*Schneider’s largest Smart Grid deal to date was its acquisition of Spain’s Telvent for $2 billion. This has given Schneider a booming business in smart meter integration, SCADA and distribution grid management systems. In September the two announced new integration capabilities between grid and building-side gear, as well as pulling Telvent’s weather forecasting smarts into the grid management mix. Smaller buys include 2011’s purchase of Virginia-based data center tech vendor Lee Technologies and Indian cabling giant SmartLink Network Systems for $112 million, as well as the Dec.2010 purchase of French energy analysis software vendors Vizelia and D5X for undisclosed sums. Internationally, Schneider’s recent acquisitions include Indian industrial energy management company Conzerv, Brazilian power conditioning firm Microsol Tecnologia, Australian automation company SCADA group and Russian power equipment vendor Electroshield-TM.
*Siemens' have been relatively quiet on acquiring smart grid businesses until December, when they purchased data management start-up eMeter for approximately $200m. Siemens was a long-time partner and investor in the San Mateo, Calif.-based start-up, and while most of eMeter’s business lies in the smart meter space, it has been working with it to link smart meters and distribution grid systems in a way that could serve ADR functions. In January, it announced plans for a $381 million cash acquisition of RuggedCom, a Canadian maker of hardened grid and substation routers.

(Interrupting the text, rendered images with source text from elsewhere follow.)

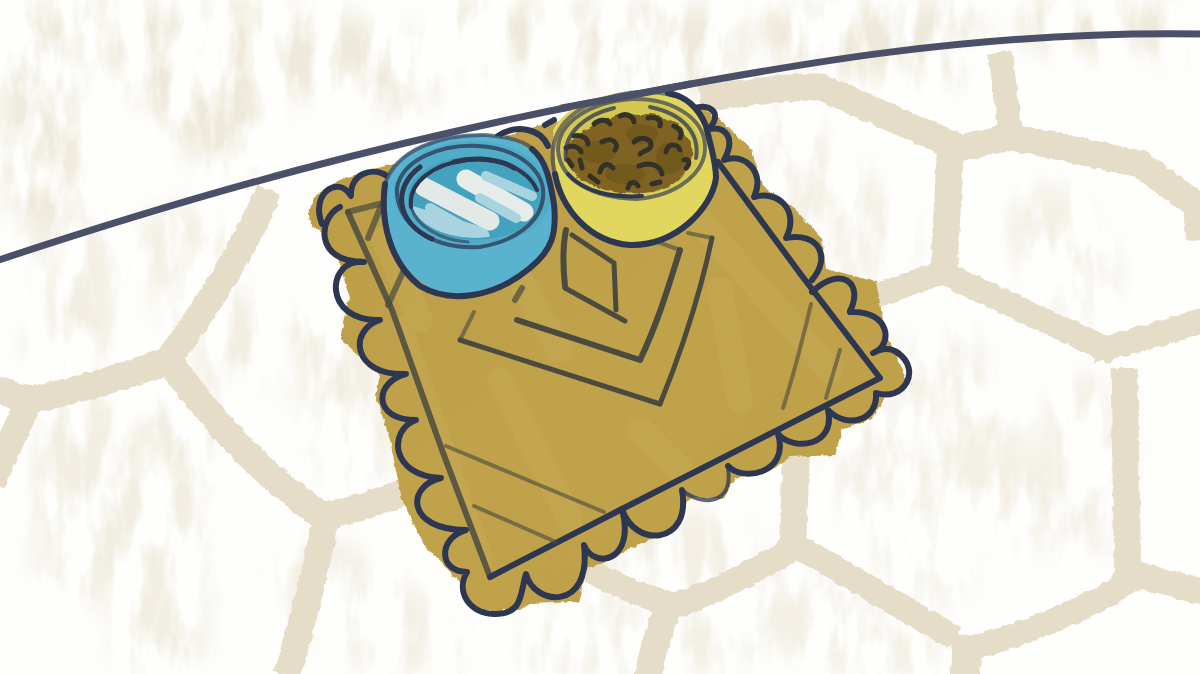
<!DOCTYPE html>
<html lang="en">
<head>
<meta charset="utf-8">
<title>Pet bowls on a mat</title>
<style>
:root{--paper:#fefefd;--wash:#eee9da;--grout:#e5ddc7;--ink:#2d3752;--seam:#4b5068;--mat:#bea148;--mat-light:#c9ae5c;--mat-line:#4a4a3f;--blue:#5ab3ce;--blue-deep:#3d9dbb;--water:#a9d3df;--yellow:#e1d75e;--yellow-deep:#c9bd4a;--kibble:#806421;--kibble-dark:#54430f}
html,body{margin:0;height:100%;overflow:hidden;background:var(--paper)}
svg{display:block;width:1200px;height:674px}
path,line,ellipse{stroke-linecap:round;stroke-linejoin:round}
.wash{fill:none;stroke:var(--wash);filter:url(#dry-brush)}
.grout{fill:none;stroke:var(--grout);stroke-width:27;filter:url(#rough)}
.grout path{stroke-linecap:butt}
.ink{fill:none;stroke:var(--ink);stroke-width:6}
.mat-line{fill:none;stroke:var(--mat-line);stroke-width:6}
.faint{opacity:.6;stroke-width:4}
</style>
</head>
<body>
<svg viewBox="0 0 1200 674" role="img" aria-label="Blue water bowl and yellow food bowl on a scalloped mat over hexagon floor tiles">
<defs>
<filter id="rough" x="-5%" y="-5%" width="110%" height="110%"><feTurbulence type="fractalNoise" baseFrequency=".12" numOctaves="2" seed="4"/><feDisplacementMap in="SourceGraphic" scale="5" xChannelSelector="R" yChannelSelector="G"/></filter>
<filter id="dry-brush" filterUnits="userSpaceOnUse" x="0" y="0" width="1200" height="674"><feTurbulence type="fractalNoise" baseFrequency=".035 .012" numOctaves="4" seed="9" result="grain"/><feColorMatrix in="grain" values="0 0 0 0 0  0 0 0 0 0  0 0 0 0 0  4 0 0 0 -1.7" result="streaks"/><feGaussianBlur in="SourceGraphic" stdDeviation="14" result="soft"/><feComposite in="soft" in2="streaks" operator="in"/></filter>
<clipPath id="water-area"><ellipse cx="475" cy="199" rx="64" ry="39"/></clipPath>
<clipPath id="mat-area"><path d="M348 212 490 578 880 378 718 160 545 125 384 200Z"/></clipPath>
<linearGradient id="mat-shade" x1="0" y1="0" x2="1" y2="1"><stop offset="0" stop-color="#ba9d45"/><stop offset=".5" stop-color="#bfa24a"/><stop offset="1" stop-color="#bda047"/></linearGradient>
</defs>

<rect width="1200" height="674" fill="var(--paper)"/>

<g id="wall-and-floor-wash" class="wash" stroke-width="90">
<path d="M40 20C30 70 50 130 40 180M130 30 230 130M230 40 400 70"/>
<path d="M480 30C580 20 620 60 700 50M800 30 940 40M1060 10H1200" />
<path d="M780 150 870 240M1050 230 1080 290M940 370 1000 500M1090 420 1070 520" opacity=".7"/>
<path d="M70 250 80 560M180 250 230 350M170 440 160 640M330 330 350 440" opacity=".75"/>
<path d="M320 580 420 650M560 640H720M720 560 640 540M800 610 900 660M860 440 930 560" opacity=".7"/>
</g>

<g id="hexagon-grout" class="grout">
<path d="M269 190C245 250 205 310 165 364"/>
<path d="M30 400C75 392 125 376 176 358"/>
<path d="M-10 388 30 400C16 430 2 458-8 484"/>
<path d="M167 358C205 412 260 474 322 516"/>
<path d="M310 518C350 514 380 500 412 490"/>
<path d="M329 508C316 565 304 620 286 676"/>
<path d="M700 98C760 92 790 86 820 87L958 147"/>
<path d="M944 152 1022 134"/>
<path d="M1000 52 1012 144" stroke-width="24"/>
<path d="M1008 136 1140 164 1196 205 1200 240"/>
<path d="M951 140 943 286"/>
<path d="M954 268 870 298" stroke-width="24"/>
<path d="M934 269 1115 353" stroke-width="24"/>
<path d="M1092 350C1130 344 1165 332 1205 320" stroke-width="25"/>
<path d="M1124 368 1128 584"/>
<path d="M1114 570 1205 592"/>
<path d="M1138 576C1090 608 1030 632 968 650" stroke-width="24"/>
<path d="M967 634 965 676" stroke-width="30"/>
<path d="M780 536 955 638" stroke-width="25"/>
<path d="M797 440 792 558"/>
<path d="M806 540C760 570 715 592 664 610" stroke-width="25"/>
<path d="M580 566C615 584 645 600 684 606" stroke-width="24"/>
<path d="M670 602C660 630 652 650 648 676"/>
</g>

<path id="floor-edge" d="M-4 261C210 190 390 142 590 103C790 64 980 30 1204 34" fill="none" stroke="var(--seam)" stroke-width="7"/>

<g id="mat">
<path id="mat-fill" filter="url(#rough)" fill="url(#mat-shade)" d="M312 200C330 180 360 172 390 165L500 138 550 122 700 106 722 122 752 150 762 186 792 206 822 238 826 268 876 282 886 336 896 354 908 384 886 396 872 418 842 430 835 455 790 457 772 470 735 478 725 498 690 498 672 530 630 548 612 560 588 568 578 602 530 604 520 610 472 610 460 582 424 545 402 500 390 440 376 396 380 375 340 338 350 298 338 260 324 235 308 220Z"/>
<g clip-path="url(#mat-area)" fill="none" stroke="var(--mat-light)" stroke-width="26" opacity=".32">
<path d="M400 330 480 560M500 380 570 520M640 430 690 480M690 210 830 370M385 240 420 320M520 280 560 350M720 290 740 400"/>
</g>

<g id="scalloped-trim" class="ink">
<path d="M340 207C318 218 314 262 364 262C326 258 322 322 380 320C348 330 352 376 406 374C374 382 372 420 416 420C388 430 390 476 441 478C406 486 406 530 466 530C438 538 438 572 467 572C455 592 470 614 495 614C524 614 520 592 526 574C534 606 592 612 584 545C594 570 636 562 622 509C634 548 692 546 682 490"/>
<path d="M682 490C700 506 734 506 728 468" stroke-width="4" opacity=".75"/>
<path d="M728 466C742 482 790 474 778 434C794 452 836 446 828 410C848 430 878 420 876 393C904 402 922 370 898 353"/>
<path d="M898 353C890 347 882 348 873 353C894 345 890 310 850 312M850 311C864 284 842 264 812 292M812 280C832 256 818 232 786 238C800 210 778 190 754 197C766 172 744 152 724 160C736 138 726 126 709 129C724 112 708 102 692 109"/>
<path d="M322 224C310 194 338 174 351 196C350 174 372 166 387 176"/>
<path d="M498 136C516 124 540 128 548 146M545 125 554 120"/>
</g>

<g id="mat-border" class="mat-line">
<path d="M348 212 392 310 442 450 490 577" opacity=".85"/>
<path d="M348 212 383 203" opacity=".7"/>
<path d="M490 577 622 509 880 378M718 162 802 276 880 378" stroke="var(--ink)"/>
<path d="M368 238 381 206M388 305 404 270" opacity=".7"/>
</g>

<g id="mat-pattern" class="mat-line">
<path d="M460 340 660 404" stroke-width="5"/>
<path d="M460 340 474 312" class="faint"/>
<path d="M660 404C684 345 700 295 712 238" stroke-width="5"/>
<path d="M712 238 688 233" class="faint"/>
<path d="M517 320 640 360M640 360C658 322 668 288 680 250"/>
<path d="M680 250 655 241" class="faint"/>
<path d="M515 300 522 288" opacity=".7"/>
<path d="M566 230C562 250 563 268 565 286"/>
<path d="M565 288 625 321" stroke-width="5"/>
<path d="M572 235 614 263 616 310" stroke-width="5"/>
<path d="M446 446 604 512" class="faint"/>
<path d="M474 506 556 542" class="faint"/>
<path d="M811 304C802 342 794 374 783 408" class="faint"/>
<path d="M840 350 826 398" class="faint"/>
</g>
</g>

<g id="water-bowl">
<path fill="var(--blue)" d="M384 186C394 148 440 134 480 134C522 136 548 154 552 190L556 224C550 258 508 296 464 297C420 296 388 256 384 216Z"/>
<ellipse cx="473" cy="194" rx="79" ry="53" fill="var(--blue-deep)" opacity=".35"/>
<ellipse cx="475" cy="198" rx="67" ry="42" fill="var(--blue-deep)" opacity=".65"/>
<g clip-path="url(#water-area)" fill="none" stroke="var(--water)" stroke-width="19">
<path d="M410 215 480 236"/><path d="M424 187 490 221" stroke="#e3e9e6"/><path d="M466 179 524 212" stroke="#e6ecea"/><path d="M430 208 462 226M486 176 532 196M480 198 516 218" stroke-width="10"/>
</g>
<g class="ink">
<path d="M385 184C380 222 390 262 420 286C450 304 494 298 530 268C552 250 557 234 554 204C550 180 546 160 532 149"/>
<path d="M385 184C396 150 440 134 486 135C510 137 526 142 532 149" stroke-width="4" opacity=".6"/>
<path d="M397 188C402 160 440 144 478 146C520 148 546 172 543 198C540 224 512 242 480 247C430 250 395 222 397 188Z" stroke-width="4" opacity=".75"/>
<path d="M420 167C392 188 396 222 432 239" stroke-width="5"/>
<path d="M411 207C408 182 434 164 466 160C500 156 528 170 537 190" stroke-width="4"/>
<path d="M454 162C478 156 502 160 514 168" stroke-width="5"/>
<path d="M411 207C416 226 440 240 468 242" stroke-width="3" opacity=".6"/>
</g>
</g>

<g id="food-bowl">
<path fill="var(--yellow)" d="M553 130C566 104 604 92 640 92C680 92 704 110 710 142L717 180C712 214 670 244 636 245C596 244 564 214 556 184Z"/>
<ellipse cx="630" cy="148" rx="72" ry="48" fill="var(--yellow-deep)" opacity=".55"/>
<path filter="url(#rough)" fill="var(--kibble)" d="M566 152C566 140 578 140 582 130C594 130 596 116 610 118C622 108 634 118 646 114C658 110 662 120 672 122C686 124 682 136 691 142C696 156 688 176 670 186C650 196 616 196 594 186C576 178 566 166 566 152Z"/>
<g fill="var(--kibble-dark)" opacity=".3"><ellipse cx="598" cy="152" rx="18" ry="11"/><ellipse cx="642" cy="134" rx="16" ry="10"/><ellipse cx="625" cy="174" rx="20" ry="10"/><ellipse cx="670" cy="158" rx="14" ry="16"/></g>
<g class="ink" stroke-width="5">
<g stroke="#343128" stroke-width="5">
<path d="M566 148C574 144 580 148 581 152M574 136C584 134 588 140 588 144M594 124C600 118 608 120 610 124M620 116C628 112 634 118 634 122M648 118C656 116 662 120 660 126M674 126C682 130 682 134 680 138M568 160 572 166M580 160 582 168"/>
<path d="M602 142C612 136 620 144 615 150M634 142C640 136 650 138 651 144C652 150 644 150 640 154M600 172C602 164 608 162 613 168M639 166C648 162 660 164 662 174M666 152C668 142 678 144 680 150M628 188C630 180 636 182 638 186M590 176 598 182M684 160C690 158 690 164 686 168M652 184 660 182"/>
</g>
<path d="M555 174C562 210 590 242 630 245C676 246 712 208 716 178C716 160 709 140 706 126C698 106 684 96 668 93"/>
<path d="M555 174C548 146 556 122 586 106C616 92 646 88 674 96" stroke-width="4" opacity=".6"/>
<path d="M558 150C558 122 590 102 632 99C672 98 704 118 705 146C706 172 678 196 636 199C592 198 560 180 558 150Z" stroke-width="4" opacity=".65"/>
<path d="M566 160C562 132 588 114 614 108M650 107C684 114 700 134 696 158" stroke-width="4" opacity=".75"/>
<path d="M568 174C584 192 612 198 642 196" stroke-width="4"/>
</g>
<path d="M562 108C610 99 650 92 690 84" fill="none" stroke="var(--seam)" stroke-width="7"/>
</g>
</svg>
</body>
</html>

*GE deals so far have been concentrated in power equipment and hardware, though it has bought Australian grid software vendor Opal Software to gain entry to the Asia-Pacific market. GE also recently promised to spend up to $1 billion on company-side software development through 2015, a push that includes a new development center in northern California. GE is already a major player in distribution grid management software and hardware. In the last quarter of 2011 it launched a new smart-grid-as-a-service business line that could give smaller, more cash-strapped utilities the opportunity to integrate DA systems into their smart meter, demand response or other smart grid deployments.

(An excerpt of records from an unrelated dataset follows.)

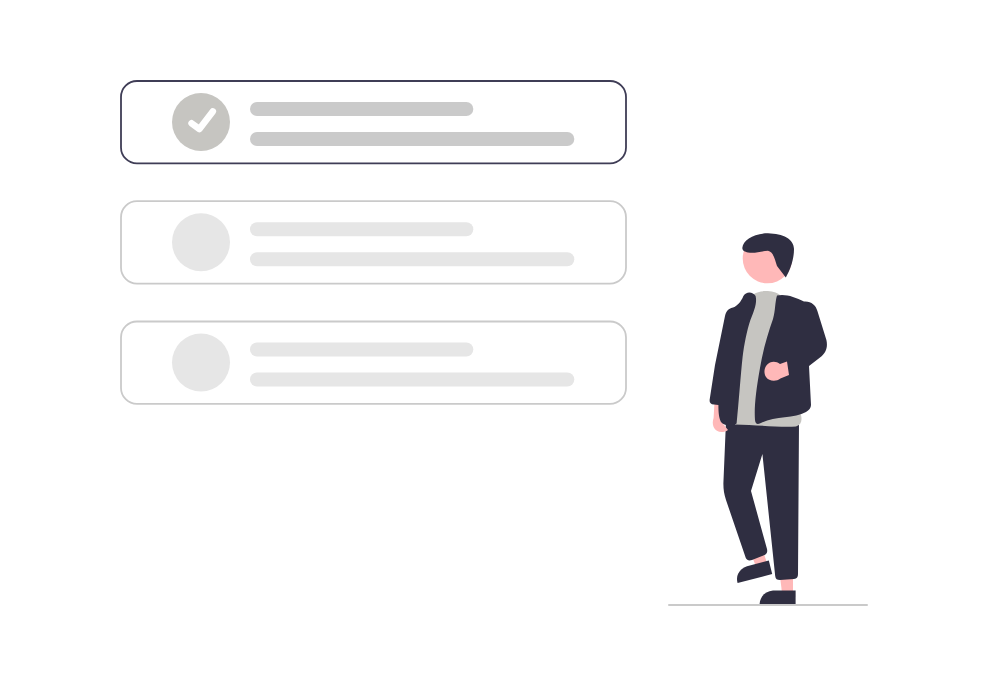
<!DOCTYPE html>
<html lang="en">
<head>
<meta charset="utf-8">
<title>Choosing an option</title>
<style>
:root {
  --paper: #ffffff;
  --ink: #2f2e41;
  --outline: #3f3d56;
  --skin: #ffb8b8;
  --accent: #c6c5c1;
  --bar-active: #cacaca;
  --bar-idle: #e6e6e6;
  --border-idle: #cacaca;
}
html, body { margin: 0; background: var(--paper); overflow: hidden; }
svg { display: block; width: 988px; height: 686px; }
.frame { fill: var(--paper); stroke: var(--border-idle); stroke-width: 1.8; }
.selected .frame { stroke: var(--outline); }
.bars { fill: var(--bar-idle); }
.selected .bars { fill: var(--bar-active); }
.dot { fill: var(--bar-idle); }
.selected .dot { fill: var(--accent); }
.check { fill: none; stroke: var(--paper); stroke-width: 6.6; stroke-linecap: round; stroke-linejoin: round; }
.ground { stroke: var(--border-idle); stroke-width: 2; stroke-linecap: round; }
.ink { fill: var(--ink); }
.skin { fill: var(--skin); }
.shirt { fill: var(--accent); }
</style>
</head>
<body>
<svg viewBox="0 0 988 686" role="img" aria-label="A man looks at a list of three options, the first one checked">
  <defs>
    <g id="option-bars">
      <rect x="250" y="102" width="223.3" height="14" rx="7"/>
      <rect x="250" y="132" width="324.3" height="14" rx="7"/>
    </g>
    <rect id="option-frame" x="121" y="81" width="505" height="82.4" rx="16"/>
    <circle id="option-dot" cx="201" cy="122" r="29"/>
  </defs>

  <g class="options">
    <g class="selected">
      <use class="frame" href="#option-frame"/>
      <use class="dot" href="#option-dot"/>
      <path class="check" d="M191.6 123.3L199.4 129L212.8 111.4"/>
      <use class="bars" href="#option-bars"/>
    </g>
    <g transform="translate(0 120.2)">
      <use class="frame" href="#option-frame"/>
      <use class="dot" href="#option-dot"/>
      <use class="bars" href="#option-bars"/>
    </g>
    <g transform="translate(0 240.5)">
      <use class="frame" href="#option-frame"/>
      <use class="dot" href="#option-dot"/>
      <use class="bars" href="#option-bars"/>
    </g>
  </g>

  <line class="ground" x1="669" y1="605" x2="867" y2="605"/>

  <g class="man">
    <g class="legs">
      <path class="skin" d="M752 556L763 551L767 563L756 567Z"/>
      <path class="skin" d="M780 576H793V593H782Z"/>
      <path class="ink" d="M737.6 583L772.2 574L768.8 560.5L747 566.2C739 569 735.5 576 737.6 583Z"/>
      <path class="ink" d="M759.6 604H795.6V590.4H773C765 591 760 597 759.6 604Z"/>
      <path class="ink" d="M726 421L799 423L798 574C798 577 797 578.7 794 579L780 580C777 580 775.6 579 775.2 576L762.4 454L751 491L767 549C767.6 552 767 553.6 764.6 555L752 560C749 561 747 560.4 745.8 558L726 500C724 494 723.3 489 723.4 483Z"/>
    </g>
    <path class="skin" d="M714.5 402L719.5 402L720 420L728 430C723 433.6 716 432.6 713.6 427C712.4 424 712.6 421 713.6 418Z"/>
    <path class="shirt" d="M754 294C759 290 774 290 780 295L790 400L801 415C802.4 421 801 425 796 426.4C780 427.6 755 424.6 735 424.4L738 340Z"/>
    <g class="jacket">
      <path class="ink" d="M755.6 296C753 291.4 746 291 743.4 296C741 302 737 306 733 307.6C728 308.6 726 312 725 316L715 365L709.6 400C709.4 403 711 404.4 714 404.4L718.4 405C718.4 413 719 418 721 422C724 426.4 733 426 736.6 423.4C739 400 740.6 375 742.6 357C744 345 747 330 750.4 320C754 311 757.4 303 755.6 296Z"/>
      <path class="ink" d="M777 295.6C785 293.6 795 297 804 301.6C811 301 815.6 305 817.4 311L826.4 340C828 347 826 353 820 357.6L809 366L811 405C811 408 809 410 806 412C795 418.6 775 415.6 762 422.6C758 425 755.4 424.6 755 420C754 408 756 390 760 368C763 350 768 333 773 319C775.4 311 775 302 777 295.6Z"/>
    </g>
    <path class="skin" d="M787 361.4L789 375L780.4 378.6C776 382 769 381.4 766 377C763 372 764.4 365 770 362.4C773.6 361 777 361.6 780 364Z"/>
    <g class="head">
      <circle class="skin" cx="767.5" cy="258.5" r="24.8"/>
      <path class="ink" d="M742.4 247.6C743 240 754 233.2 768 233.2C783 233.6 794 239 794 249C794 260 790 270 785.8 277.6L777 266C775 260 773.6 252 768 250.8C761 251 755 253.6 748 252.4C744.6 251.6 742 250.4 742.4 247.6Z"/>
    </g>
  </g>
</svg>
</body>
</html>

IT & Communications Companies are Moving into the ADR Space
Communications technology is a very important component of ADR. Smart Grid badly needs the IT & Communications; Companies technical expertise in collecting the vast quantity of data and making it actionable. In addition ICT companies have their eye on the IoT and this is one reason why they have entered the Smart Grid business. ‚Â In 2010 the IT and communications companies made their first forays into the Smart Grid space. In September Cisco completed its acquisition of privately held Arch Rock Corporation, a pioneer in IP-based wireless network technology for Smart Grid applications. Based in San Francisco, Arch Rock should accelerate Cisco's ability to facilitate the utility industry's transition to an open and interoperable Smart Grid by enabling Cisco to offer a comprehensive and highly secure advanced metering infrastructure solution that is fully IP and open-standards based.

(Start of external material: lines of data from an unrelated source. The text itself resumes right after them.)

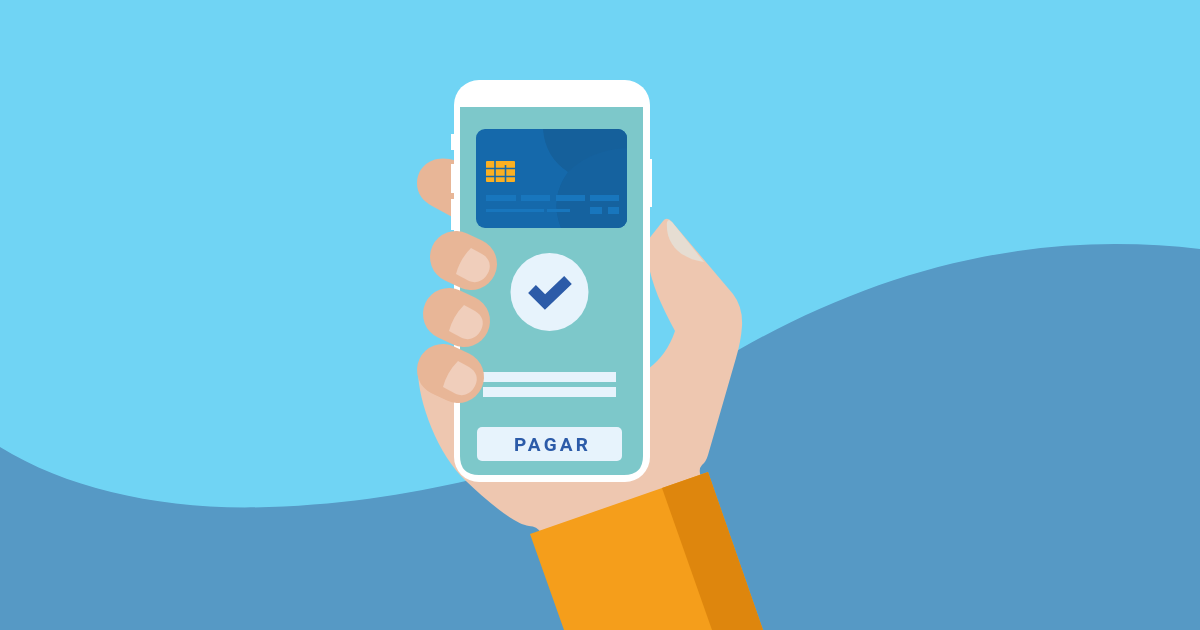
<!DOCTYPE html>
<html lang="es">
<head>
<meta charset="utf-8">
<title>Pago móvil</title>
<style>
:root {
  --sky: #70d4f4;
  --wave: #5699c5;
  --skin: #eec7b0;
  --finger: #e8b697;
  --nail: #f0cebb;
  --thumb-nail: #e6ddd2;
  --phone: #ffffff;
  --screen: #7dc8ca;
  --panel: #e7f3fc;
  --ink: #2c5ba8;
  --card: #1569ab;
  --card-shade: #15609b;
  --card-line: #1876bd;
  --chip: #fbb022;
  --sleeve: #f59e1b;
  --sleeve-shade: #de860d;
}
html, body { margin: 0; overflow: hidden; background: var(--sky); }
.scene { display: block; width: 1200px; height: 630px; }
.sky { fill: var(--sky); }
.wave { fill: var(--wave); }
.skin { fill: var(--skin); }
.index { fill: var(--finger); }
.finger-body { stroke: var(--finger); stroke-width: 52; stroke-linecap: round; }
.nail { fill: var(--nail); }
.thumb-nail { fill: var(--thumb-nail); }
.phone { fill: var(--phone); }
.screen { fill: var(--screen); }
.panel { fill: var(--panel); }
.check { fill: none; stroke: var(--ink); stroke-width: 11; stroke-linejoin: miter; }
.card { fill: var(--card); }
.card-shade { fill: var(--card-shade); }
.card-lines { fill: var(--card-line); }
.chip { fill: var(--chip); }
.chip-lines { fill: none; stroke: var(--card); stroke-width: 1.6; }
.sleeve { fill: var(--sleeve); }
.sleeve-shade { fill: var(--sleeve-shade); }
.pay-label { fill: var(--ink); font: 700 19px Roboto, Inter, sans-serif; }
</style>
</head>
<body>
<svg class="scene" viewBox="0 0 1200 630" role="img" aria-label="Mano con un teléfono que confirma un pago con tarjeta">
  <defs>
    <clipPath id="card-shape"><rect x="476" y="129" width="151" height="99" rx="9"/></clipPath>
    <g id="finger">
      <line class="finger-body" x1="456" y1="257" x2="471" y2="264"/>
      <path class="nail" d="M471 248L482 254C489 258 492 265 488 273C484 281 476 284 469 281L456 274Q460 259 471 248Z"/>
    </g>
  </defs>

  <g id="background">
    <rect class="sky" width="1200" height="630"/>
    <path class="wave" d="M0 447C65 487 150 507 245 507.500C330 507 405 495 470 480C580 450 670 388 740 349C860 281 985 244 1115 244Q1160 244 1200 249V630H0Z"/>
  </g>

  <g id="palm">
    <path class="index" d="M456 161C434 153 417 166 417 183C417 194 423 201 432 206L456 219Z"/>
    <path class="skin" d="M648 240L663 221Q667 216 672 222L733 294Q743 307 742 326Q741 341 736 358L708 455Q706 462 702 465Q698 469 701 477L541 533Q537 526 529 526C512 523 485 499 466 481C438 455 418 402 418 370L648 369Q667 355 675 331C661 305 652 285 648 262Z"/>
    <path class="thumb-nail" d="M669 220L672 222L704 262C682 259 665 245 667 222Q668 220 669 220Z"/>
  </g>

  <g id="sleeve">
    <polygon class="sleeve" points="530,534 708,472 763,630 564,630"/>
    <polygon class="sleeve-shade" points="662,488 708,472 763,630 712,630"/>
  </g>

  <g id="phone">
    <g class="phone">
      <rect x="451" y="134" width="5" height="16"/>
      <rect x="451" y="164" width="5" height="29"/>
      <rect x="451" y="199" width="5" height="31"/>
      <rect x="648" y="159" width="4" height="48"/>
      <rect x="454" y="80" width="196" height="402" rx="25"/>
    </g>
    <path class="screen" d="M460 107H643V456Q643 475 624 475H479Q460 475 460 456Z"/>

    <g id="bank-card" clip-path="url(#card-shape)">
      <rect class="card" x="476" y="129" width="151" height="99"/>
      <path class="card-shade" d="M543 129Q545 157 568 172Q549 198 561 228H627V129Z"/>
      <path class="card" opacity=".25" d="M568 172Q590 150 627 148V228H561Q549 198 568 172Z"/>
      <rect class="chip" x="486" y="161" width="29" height="21" rx="1"/>
      <path class="chip-lines" d="M486 168.500H515M486 176.500H515M495 161V182M505.500 165V182"/>
      <g class="card-lines">
        <rect x="486" y="195" width="30" height="6"/>
        <rect x="521" y="195" width="29" height="6"/>
        <rect x="556" y="195" width="29" height="6"/>
        <rect x="590" y="195" width="29" height="6"/>
        <rect x="486" y="209" width="58" height="3"/>
        <rect x="547" y="209" width="23" height="3"/>
        <rect x="590" y="207" width="12" height="7"/>
        <rect x="608" y="207" width="11" height="7"/>
      </g>
    </g>

    <g id="confirmation">
      <circle class="panel" cx="549.500" cy="292" r="39"/>
      <path class="check" d="M532 289L545 302L568 280"/>
    </g>

    <g id="details" class="panel">
      <rect x="483" y="372" width="133" height="10"/>
      <rect x="483" y="387" width="133" height="10"/>
    </g>

    <g id="pay-button">
      <rect class="panel" x="477" y="427" width="145" height="34" rx="5"/>
      <text class="pay-label" x="514" y="451" textLength="74">PAGAR</text>
    </g>
  </g>

  <g id="fingers">
    <use href="#finger"/>
    <use href="#finger" x="-7" y="57"/>
    <use href="#finger" x="-13" y="113"/>
  </g>
</svg>
</body>
</html>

Since then ESCO Technologies acquired Xtensible Solutions,the thought leader in Enterprise Information Management Strategy, and a leading provider of semantic based information management and integration solutions to the utility industry worldwide. Xtensible will be included as part of ESCO's Utility Solutions Group and will be closely aligned with Aclara Software in providing best-in-class software services and products. In January 2011 Qualcomm acquired Atheros for $3.1 billion. Atheros is a leader in innovative technologies for wireless and wired local area connectivity in the computing, networking and consumer electronics industries. The acquisition is intended to help accelerate the expansion of Qualcomm's technologies and platforms to new businesses beyond cellular and provide access to significant new growth opportunities including Smart Grid. Expect more ICT companies to buy into the Smart Grid business over the next five years.